How to get a perfect translation (in a nutshell)

That is actually a walnut in a nutshell, but you get the point.
pixabay.com

In this short article I assume that you need a perfect translation, but you are not the person who will do the job. In other words, I am going to present some very basic principles for clients who need translation.

Photo by Annie Spratt

1. Prepare your materials for translation.

In software development, internationalization is the process of designing a software application so as it can be adapted to various languages and regions without engineering changes. Of course, software localization is pretty complex, as there are a lot of things to consider. To name just a few:

  • left-to-right or right-to-left text,
  • capitalization,
  • local units of measurement,
  • grammar differences,
  • etc.

However, these principles equally apply to many other types of translation. For example, German, Ukrainian or Russian tend to have longer words than English, which means that more space should be provided for these languages at the desktop publishing stage.

Photo by Lukas from Pexels

2. Choose a trusted language services provider.

If you think that I will advise you to hire a freelance translator just because I am one, I can assure you this is not the case. The best option for you actually depends on your needs. If you plan to localize your content into many languages, you should hire an agency. But if you plan to localize into a very limited number of languages and have the time to contact the service providers individually, I would pick freelance translators – because you are likely to save money this way! Yes, that is correct, freelance translators often charge less than agencies.

If you hire an individual translator, you would probably want them to have enough experience to handle your project.

Photo by Victoriano Izquierdo on Unsplash

3. Be aware of which service you purchase.

Normally agencies charge more because they offer not just translation, but TEP – Translation, Editing and Proofreading. That means that after the text is translated, the work is not finished. First, an editor analyzes the original and translated texts and corrects mistakes, should any be found. Then another person, a proofreader, analyzes the resulting translation and polishes it, so it would have no flaws in the target language.

That said, this doesn’t mean that individual service providers do not offer TEP services. However, this is something that you should pay attention to. Some professionals might look much cheaper only because they don’t offer editing and proofreading on top of translation.

Photo by Ag Ku from Pixabay

4. Provide the necessary materials.

This is not only about the standard reference materials. If you need to translate software, provide the translator with a demo version. If you need to translate a manual, your translator should get the original manual. Do you have an article to translate with a certain layout in mind? Provide the translator with a draft in order not to have any problems at the DTP stage. And the list goes on.

If you want the translation to seamlessly convey your voice, you should have a style guide. If you have a list of set terminology, this should also be given to the translator. The more reference materials the translator has, the better and faster the translation will be. Of course, you may worry about confidentiality issues. In this case you should sign a non-disclosure agreement with the service provider.

This section also involves questions the translator asks. Don’t just dismiss them as a nuisance: please understand that the translator takes extra time and effort to ensure the perfect translation when they ask questions.

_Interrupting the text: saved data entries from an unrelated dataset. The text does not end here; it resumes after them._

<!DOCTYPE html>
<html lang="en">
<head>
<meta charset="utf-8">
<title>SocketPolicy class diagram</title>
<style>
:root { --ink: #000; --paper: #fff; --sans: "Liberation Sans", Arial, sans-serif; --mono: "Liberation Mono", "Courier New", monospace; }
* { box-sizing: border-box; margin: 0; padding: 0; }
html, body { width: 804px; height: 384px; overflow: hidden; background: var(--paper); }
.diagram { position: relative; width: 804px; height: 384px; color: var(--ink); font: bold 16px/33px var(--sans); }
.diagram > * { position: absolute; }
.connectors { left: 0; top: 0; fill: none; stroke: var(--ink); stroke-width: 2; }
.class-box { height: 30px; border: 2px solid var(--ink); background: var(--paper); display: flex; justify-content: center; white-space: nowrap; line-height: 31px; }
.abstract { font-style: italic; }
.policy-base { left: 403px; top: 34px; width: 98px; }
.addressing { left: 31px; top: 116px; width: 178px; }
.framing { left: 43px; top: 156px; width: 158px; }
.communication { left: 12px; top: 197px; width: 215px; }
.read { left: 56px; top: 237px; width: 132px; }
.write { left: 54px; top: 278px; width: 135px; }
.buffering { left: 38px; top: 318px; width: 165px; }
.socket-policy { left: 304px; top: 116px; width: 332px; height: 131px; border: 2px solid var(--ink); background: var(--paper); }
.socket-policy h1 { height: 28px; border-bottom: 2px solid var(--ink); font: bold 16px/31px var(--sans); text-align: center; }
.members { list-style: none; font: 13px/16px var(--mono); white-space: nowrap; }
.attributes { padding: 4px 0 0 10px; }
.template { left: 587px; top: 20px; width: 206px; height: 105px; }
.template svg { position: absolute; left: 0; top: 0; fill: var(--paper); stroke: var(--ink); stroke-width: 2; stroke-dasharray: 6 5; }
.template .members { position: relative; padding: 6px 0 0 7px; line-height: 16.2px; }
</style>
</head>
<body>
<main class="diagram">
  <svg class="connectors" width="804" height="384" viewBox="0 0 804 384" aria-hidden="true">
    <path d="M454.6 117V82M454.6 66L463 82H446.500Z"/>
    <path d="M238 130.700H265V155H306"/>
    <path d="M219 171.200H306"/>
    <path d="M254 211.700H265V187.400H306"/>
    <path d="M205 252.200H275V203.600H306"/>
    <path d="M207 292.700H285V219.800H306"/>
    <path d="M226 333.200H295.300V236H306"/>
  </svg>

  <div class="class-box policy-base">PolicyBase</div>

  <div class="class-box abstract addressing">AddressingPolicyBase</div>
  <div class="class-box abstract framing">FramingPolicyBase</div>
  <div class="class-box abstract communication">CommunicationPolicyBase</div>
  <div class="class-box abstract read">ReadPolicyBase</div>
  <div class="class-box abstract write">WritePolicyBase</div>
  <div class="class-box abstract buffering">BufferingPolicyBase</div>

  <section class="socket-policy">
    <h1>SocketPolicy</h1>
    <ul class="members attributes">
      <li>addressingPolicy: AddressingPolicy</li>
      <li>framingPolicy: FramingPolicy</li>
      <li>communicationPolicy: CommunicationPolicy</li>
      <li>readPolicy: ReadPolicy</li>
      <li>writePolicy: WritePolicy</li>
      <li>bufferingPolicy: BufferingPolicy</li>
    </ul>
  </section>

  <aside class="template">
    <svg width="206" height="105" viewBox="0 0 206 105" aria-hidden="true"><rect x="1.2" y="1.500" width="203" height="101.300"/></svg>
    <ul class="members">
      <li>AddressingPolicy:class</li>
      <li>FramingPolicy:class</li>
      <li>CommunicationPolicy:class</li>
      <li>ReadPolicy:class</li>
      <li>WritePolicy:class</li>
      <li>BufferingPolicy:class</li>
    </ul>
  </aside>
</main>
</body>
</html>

If you choose a good provider and follow these very basic tips, your chances to get a perfect translation will get much higher. If you have any questions or want me to elaborate on any details, please don’t hesitate to drop me a line!

Want to know a bit more about the translation services? Here’s an article to get started.